Earlier this week, the U.S. Department of Education held another of its monthly Education Stakeholders Forums, with this one focused on effective teachers and leaders. Topics included how we ensure that all students have access to the best teachers, which measures are used to evaluate teacher effectiveness, and the importance of support and resources such as mentoring and professional development.

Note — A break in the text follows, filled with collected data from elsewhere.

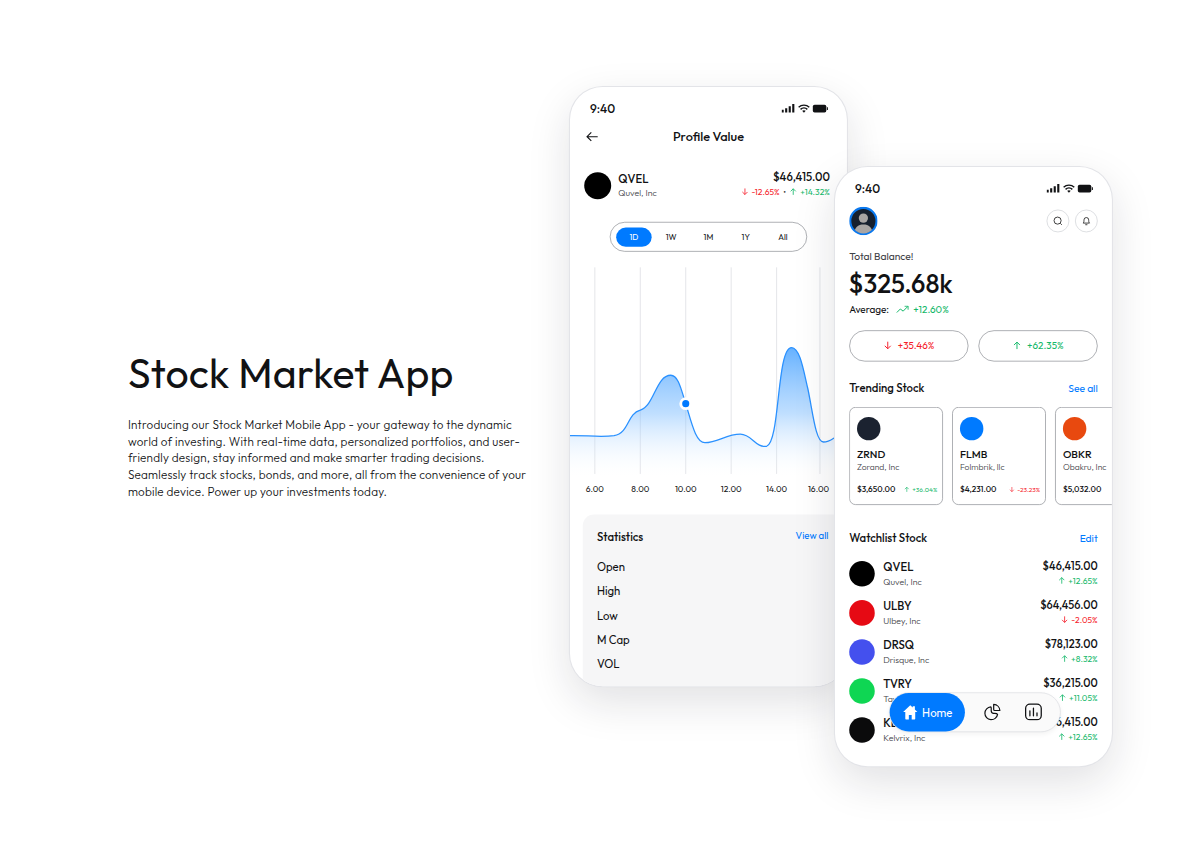
<!DOCTYPE html>
<html lang="en">
<head>
<title>Stock Market App</title>
<link rel="stylesheet" href="https://fonts.googleapis.com/css2?family=Outfit:wght@300..600&display=swap">
<style>
:root {
  --paper: #ffffff;
  --ink: #111214;
  --muted: #3f4247;
  --line: #8d9096;
  --grid: #dfe1e5;
  --panel: #f6f6f7;
  --blue: #007aff;
  --red: #f51d2a;
  --green: #14b86a;
}
* { box-sizing: border-box; margin: 0; padding: 0; }
html, body { width: 1200px; height: 853px; overflow: hidden; background: var(--paper); }
body { position: relative; font-family: "Outfit", sans-serif; color: var(--ink); }
a { color: inherit; text-decoration: none; }
ul { list-style: none; }
svg { display: block; }
.symbols { position: absolute; width: 0; height: 0; }

.intro h1 { position: absolute; left: 128px; top: 353px; font-size: 41px; line-height: 41px; font-weight: 400; letter-spacing: .12px; white-space: nowrap; }
.intro p { position: absolute; left: 128px; top: 417px; font-size: 11.7px; line-height: 16.67px; font-weight: 350; letter-spacing: .2px; white-space: nowrap; }

.screen {
  position: absolute; width: 390px; height: 844px; overflow: hidden;
  background: var(--paper); border-radius: 46px;
  transform: scale(.71); transform-origin: 0 0;
  box-shadow: 0 0 0 1.5px #e3e4e8, 0 22px 60px rgba(20, 24, 36, .13);
  line-height: 1; white-space: nowrap;
}
.screen-detail { left: 570px; top: 87px; }
.screen-home { left: 835px; top: 167px; }
.screen > *, .at { position: absolute; }

.clock { left: 28px; top: 22px; font-size: 17px; font-weight: 500; }
.status { right: 26px; top: 23px; width: 66px; height: 14px; }
.arrow { display: inline-block; width: .9em; height: .9em; vertical-align: -.08em; margin-right: .35em; }
.down .arrow { transform: rotate(180deg); }
.up { color: var(--green); }
.down { color: var(--red); }
.link { color: var(--blue); }
.disc { border-radius: 50%; width: 36px; height: 36px; background: var(--tone); }
.ticker { font-weight: 500; font-size: 16px; }
.company { font-weight: 300; font-size: 12.5px; color: var(--muted); }
h2 { font-size: 16px; font-weight: 500; }

/* Profile value */
.back { left: 22px; top: 62px; width: 18px; height: 16px; }
.screen-title { left: 0; width: 390px; top: 61px; text-align: center; font-size: 18px; }
.holding { left: 20px; top: 118px; width: 346px; height: 44px; }
.holding .disc { left: 0; top: 2px; width: 38px; height: 38px; }
.holding .ticker { left: 48px; top: 3px; }
.holding .company { left: 48px; top: 25px; }
.holding .price { right: 0; top: 0; font-size: 16px; font-weight: 500; }
.holding .change { right: 0; top: 24px; font-size: 12px; display: flex; gap: 5px; }
.ranges { left: 56px; top: 190px; width: 278px; height: 42px; border: 1.5px solid var(--line); border-radius: 21px; display: flex; align-items: center; justify-content: space-between; padding: 0 8px; font-size: 11.5px; }
.ranges li { width: 50px; height: 27px; line-height: 27px; text-align: center; border-radius: 14px; }
.ranges .active { background: var(--blue); color: var(--paper); }
.chart { left: 0; top: 250px; }
.chart text { font: 400 12px "Outfit", sans-serif; fill: var(--ink); text-anchor: middle; }
.statistics { left: 18px; top: 602px; width: 372px; height: 242px; background: var(--panel); border-radius: 16px 0 0 0; }
.statistics h2 { position: absolute; left: 20px; top: 23px; }
.statistics .link { position: absolute; right: 26px; top: 24px; font-size: 13.5px; }
.statistics ul { position: absolute; left: 20px; top: 56px; font-size: 16px; line-height: 34.5px; }

/* Home */
.avatar { left: 20px; top: 56px; width: 40px; height: 40px; }
.tool { top: 60px; width: 32px; height: 32px; border: 1px solid #cfd1d6; border-radius: 50%; padding: 8px; }
.tool svg { width: 14px; height: 14px; }
.search { right: 60px; }
.alerts { right: 20px; }
.balance-label { left: 20px; top: 119px; font-size: 14.5px; font-weight: 400; color: var(--muted); }
.balance { left: 19px; top: 146px; font-size: 36px; font-weight: 500; }
.average { left: 20px; top: 194px; font-size: 14px; display: flex; align-items: center; gap: 10px; }
.average svg { width: 18px; height: 11px; display: inline-block; margin-right: 6px; }
.pill { top: 230px; width: 168px; height: 44px; line-height: 41px; border: 1.5px solid var(--line); border-radius: 22px; text-align: center; font-size: 14px; }
.pill-loss { left: 20px; }
.pill-gain { left: 202px; }
.heading { left: 20px; width: 350px; display: flex; justify-content: space-between; align-items: baseline; }
.heading .link { font-size: 14.5px; }
.trending-head { top: 303px; }
.watch-head { top: 514px; }
.cards { left: 20px; top: 338px; width: 370px; height: 140px; overflow: hidden; }
.cards li { position: absolute; top: 0; width: 132px; height: 138px; border: 1.5px solid var(--line); border-radius: 9px; }
.cards li > * { position: absolute; left: 10px; }
.cards .disc { top: 13px; width: 33px; height: 33px; }
.cards .ticker { top: 58px; font-size: 15px; }
.cards .company { top: 78px; font-size: 12px; }
.cards .price { top: 109px; font-size: 11.6px; font-weight: 500; }
.cards .change { left: auto; right: 7px; top: 110.5px; font-size: 9.2px; }
.watchlist { left: 20px; top: 549px; width: 350px; }
.watchlist li { position: relative; height: 55px; }
.watchlist li > * { position: absolute; }
.watchlist .disc { left: 0; top: 6px; }
.watchlist .ticker { left: 48px; top: 6px; }
.watchlist .company { left: 48px; top: 29px; }
.watchlist .price { right: 0; top: 5px; font-size: 15.5px; font-weight: 500; }
.watchlist .change { right: 0; top: 28px; font-size: 12px; }
.tabs { left: 76px; top: 740px; width: 242px; height: 56px; border-radius: 28px; background: #fafafa; border: 1px solid #dcdde1; box-shadow: 0 3px 8px rgba(0, 0, 0, .05); }
.tabs a { position: absolute; }
.tab-home { left: 0; top: 0; width: 106px; height: 54px; border-radius: 27px; background: var(--blue); color: var(--paper); font-size: 16px; display: flex; align-items: center; justify-content: center; gap: 6px; }
.tab-portfolio { left: 132px; top: 14px; }
.tab-markets { left: 190px; top: 14px; }
</style>
</head>
<body>

<svg class="symbols" aria-hidden="true">
  <defs>
    <symbol id="arrow-up" viewBox="0 0 12 12"><path d="M6 11V1.5M2 5.5l4-4 4 4" fill="none" stroke="currentColor" stroke-width="1.3"/></symbol>
    <symbol id="status-icons" viewBox="0 0 66 14">
      <path d="M0 9h3v4H0zM5 7h3v6H5zM10 4h3v9h-3zM15 1h3v12h-3z" fill="#111214"/>
      <path d="M24 5.5a11 11 0 0 1 15 0M26.7 8.5a7 7 0 0 1 9.6 0" fill="none" stroke="#111214" stroke-width="2"/>
      <path d="M29 10.6a4 4 0 0 1 5 0L31.5 13.3z" fill="#111214"/>
      <rect x="44" y="2" width="19" height="11" rx="2.5" fill="#111214"/>
      <path d="M64.5 5.5v4" stroke="#111214" stroke-width="1.5"/>
    </symbol>
  </defs>
</svg>

<main>
  <section class="intro">
    <h1>Stock Market App</h1>
    <p>Introducing our Stock Market Mobile App - your gateway to the dynamic<br>
    world of investing. With real-time data, personalized portfolios, and user-<br>
    friendly design, stay informed and make smarter trading decisions.<br>
    Seamlessly track stocks, bonds, and more, all from the convenience of your<br>
    mobile device. Power up your investments today.</p>
  </section>

  <section class="screen screen-detail" aria-label="Profile Value screen">
    <span class="clock">9:40</span>
    <svg class="status" aria-hidden="true"><use href="#status-icons"/></svg>
    <a class="back" href="#" aria-label="Back"><svg width="18" height="16" viewBox="0 0 18 16"><path d="M17 8H2M8 2L2 8l6 6" fill="none" stroke="#111214" stroke-width="1.6"/></svg></a>
    <h2 class="screen-title">Profile Value</h2>

    <div class="holding">
      <span class="at disc" style="--tone:#000"></span>
      <span class="at ticker">QVEL</span>
      <span class="at company">Quvel, Inc</span>
      <span class="at price">$46,415.00</span>
      <span class="at change"><span class="down"><svg class="arrow"><use href="#arrow-up"/></svg>-12.65%</span><span>&bull;</span><span class="up"><svg class="arrow"><use href="#arrow-up"/></svg>+14.32%</span></span>
    </div>

    <ul class="ranges">
      <li class="active">1D</li><li>1W</li><li>1M</li><li>1Y</li><li>All</li>
    </ul>

    <svg class="chart" width="390" height="340" viewBox="0 250 390 340" role="img" aria-label="Price over the day">
      <defs>
        <linearGradient id="area-fade" x1="0" y1="0" x2="0" y2="1">
          <stop offset="0" stop-color="#4aa3ff" stop-opacity=".85"/>
          <stop offset=".5" stop-color="#7fbeff" stop-opacity=".5"/>
          <stop offset="1" stop-color="#ffffff" stop-opacity="0"/>
        </linearGradient>
      </defs>
      <path d="M35 254V545M99 254V545M163 254V545M227 254V545M291 254V545M352 254V545" stroke="var(--grid)" stroke-width="1.2"/>
      <path d="M-2 491C20 490 42 494 62 491C84 487 80 460 99 455C119 449 121 406 142 406C153 406 157 428 163 446C171 472 177 501 190 501C208 501 220 489 240 489C256 489 262 509 277 506C296 500 291 367 312 367C324 367 329 400 335 425C342 458 346 500 357 500C368 500 380 488 392 478V552H-2Z" fill="url(#area-fade)"/>
      <path d="M-2 491C20 490 42 494 62 491C84 487 80 460 99 455C119 449 121 406 142 406C153 406 157 428 163 446C171 472 177 501 190 501C208 501 220 489 240 489C256 489 262 509 277 506C296 500 291 367 312 367C324 367 329 400 335 425C342 458 346 500 357 500C368 500 380 488 392 478" fill="none" stroke="#2a91ff" stroke-width="1.8"/>
      <circle cx="163" cy="446" r="7" fill="#007aff" stroke="#ffffff" stroke-width="4"/>
      <text x="35" y="570">6.00</text><text x="99" y="570">8.00</text><text x="163" y="570">10.00</text>
      <text x="227" y="570">12.00</text><text x="291" y="570">14.00</text><text x="350" y="570">16.00</text>
    </svg>

    <div class="statistics">
      <h2>Statistics</h2>
      <a class="link" href="#">View all</a>
      <ul><li>Open</li><li>High</li><li>Low</li><li>M Cap</li><li>VOL</li></ul>
    </div>
  </section>

  <section class="screen screen-home" aria-label="Home screen">
    <span class="clock">9:40</span>
    <svg class="status" aria-hidden="true"><use href="#status-icons"/></svg>

    <svg class="avatar" viewBox="0 0 40 40" role="img" aria-label="Portrait photo of the account holder">
      <defs><clipPath id="avatar-round"><circle cx="20" cy="20" r="17.5"/></clipPath></defs>
      <circle cx="20" cy="20" r="18.5" fill="#17202e" stroke="#0a78ee" stroke-width="3"/>
      <g clip-path="url(#avatar-round)" fill="#a9a5a3"><circle cx="20" cy="16" r="6.5"/><path d="M7 40c0-11 5-15 13-15s13 4 13 15z"/></g>
    </svg>
    <a class="tool search" href="#" aria-label="Search"><svg viewBox="0 0 14 14"><circle cx="6.5" cy="6.5" r="5" fill="none" stroke="#222" stroke-width="1.2"/><path d="M10.3 10.3l2.2 2.2" stroke="#222" stroke-width="1.2"/></svg></a>
    <a class="tool alerts" href="#" aria-label="Alerts"><svg viewBox="0 0 14 14"><path d="M2.5 10c1.5-1.5 1-3 1.2-4.5a3.3 3.3 0 0 1 6.6 0c.2 1.5-.3 3 1.2 4.5zM5.5 12.300h3" fill="none" stroke="#222" stroke-width="1.2"/></svg></a>

    <span class="balance-label">Total Balance!</span>
    <strong class="balance">$325.68k</strong>
    <p class="average">Average: <span class="up"><svg viewBox="0 0 18 11"><path d="M1 10l5-5 4 3 6.5-6.5M12 1h5v5" fill="none" stroke="currentColor" stroke-width="1.4"/></svg>+12.60%</span></p>

    <span class="pill pill-loss down"><svg class="arrow"><use href="#arrow-up"/></svg> +35.46%</span>
    <span class="pill pill-gain up"><svg class="arrow"><use href="#arrow-up"/></svg> +62.35%</span>

    <div class="heading trending-head"><h2>Trending Stock</h2><a class="link" href="#">See all</a></div>
    <ul class="cards">
      <li style="left:0">
        <span class="disc" style="--tone:#1b2230"></span><span class="ticker">ZRND</span><span class="company">Zorand, Inc</span>
        <span class="price">$3,650.00</span><span class="change up"><svg class="arrow"><use href="#arrow-up"/></svg>+36.04%</span>
      </li>
      <li style="left:145px">
        <span class="disc" style="--tone:#007aff"></span><span class="ticker">FLMB</span><span class="company">Folmbrik, llc</span>
        <span class="price">$4,231.00</span><span class="change down"><svg class="arrow"><use href="#arrow-up"/></svg>-23.23%</span>
      </li>
      <li style="left:290px">
        <span class="disc" style="--tone:#e8490f"></span><span class="ticker">OBKR</span><span class="company">Obakru, Inc</span>
        <span class="price">$5,032.00</span>
      </li>
    </ul>

    <div class="heading watch-head"><h2>Watchlist Stock</h2><a class="link" href="#">Edit</a></div>
    <ul class="watchlist">
      <li><span class="disc" style="--tone:#000"></span><span class="ticker">QVEL</span><span class="company">Quvel, Inc</span>
        <span class="price">$46,415.00</span><span class="change up"><svg class="arrow"><use href="#arrow-up"/></svg>+12.65%</span></li>
      <li><span class="disc" style="--tone:#e60a14"></span><span class="ticker">ULBY</span><span class="company">Ulbey, Inc</span>
        <span class="price">$64,456.00</span><span class="change down"><svg class="arrow"><use href="#arrow-up"/></svg>-2.05%</span></li>
      <li><span class="disc" style="--tone:#4450ee"></span><span class="ticker">DRSQ</span><span class="company">Drisque, Inc</span>
        <span class="price">$78,123.00</span><span class="change up"><svg class="arrow"><use href="#arrow-up"/></svg>+8.32%</span></li>
      <li><span class="disc" style="--tone:#0fd653"></span><span class="ticker">TVRY</span><span class="company">Tavryo, Inc</span>
        <span class="price">$36,215.00</span><span class="change up"><svg class="arrow"><use href="#arrow-up"/></svg>+11.05%</span></li>
      <li><span class="disc" style="--tone:#0b0b0c"></span><span class="ticker">KLVX</span><span class="company">Kelvrix, Inc</span>
        <span class="price">$46,415.00</span><span class="change up"><svg class="arrow"><use href="#arrow-up"/></svg>+12.65%</span></li>
    </ul>

    <nav class="tabs" aria-label="Main">
      <a class="tab-home" href="#"><svg width="22" height="22" viewBox="0 0 22 22"><path d="M11 1L1 10.5h3V20a1 1 0 0 0 1 1h4v-6h4v6h4a1 1 0 0 0 1-1v-9.5h3L17.5 7V2.5h-3V4.3z" fill="#ffffff"/></svg>Home</a>
      <a class="tab-portfolio" href="#" aria-label="Portfolio"><svg width="25" height="25" viewBox="0 0 25 25" fill="none" stroke="#111214" stroke-width="1.7" stroke-linejoin="round"><path d="M10.5 5.5a9 9 0 1 0 9.5 10.5c-1-2-3-1.5-5.5-1.5-3 0-3.5-1-3.5-4s.5-4-.5-5z"/><path d="M14.5 2c5 .3 8.5 4 8.7 8.5h-7.2c-1.2 0-1.5-.5-1.5-1.5z"/></svg></a>
      <a class="tab-markets" href="#" aria-label="Markets"><svg width="25" height="25" viewBox="0 0 25 25" fill="none" stroke="#111214" stroke-width="1.8" stroke-linecap="round"><rect x="1.5" y="1.5" width="22" height="22" rx="6"/><path d="M7.5 11v7M12.5 7v11M17.5 14v4"/></svg></a>
    </nav>
  </section>
</main>
</body>
</html>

At the forum we also heard from a panel of outside speakers who each addressed which parts of NCLB worked and which parts were not helpful. Arlene Ackerman, Superintendant of Philadelphia Public Schools, felt that teacher certification requirements and the highly qualified teachers (HQT) standards were the most effective components of NCLB. On the other hand, she stated that not defining teacher competencies is a shortcoming of NCLB because being highly qualified does not mean that a teacher is effective. Kay Brilliant of NEA agreed that the HQT standards were the most helpful part of NCLB, while for her, the least helpful part is NCLB’s emphasis on testing. Dan Weisberg from the New Teacher Project said that NCLB did a good job of pointing out the inequities in the public school system by disaggregating data about disabled and ELL students, but that the law focused on the wrong levers to fix these problems.
The topic of the next forum will be “Promoting Innovation and Rethinking the Federal Role.”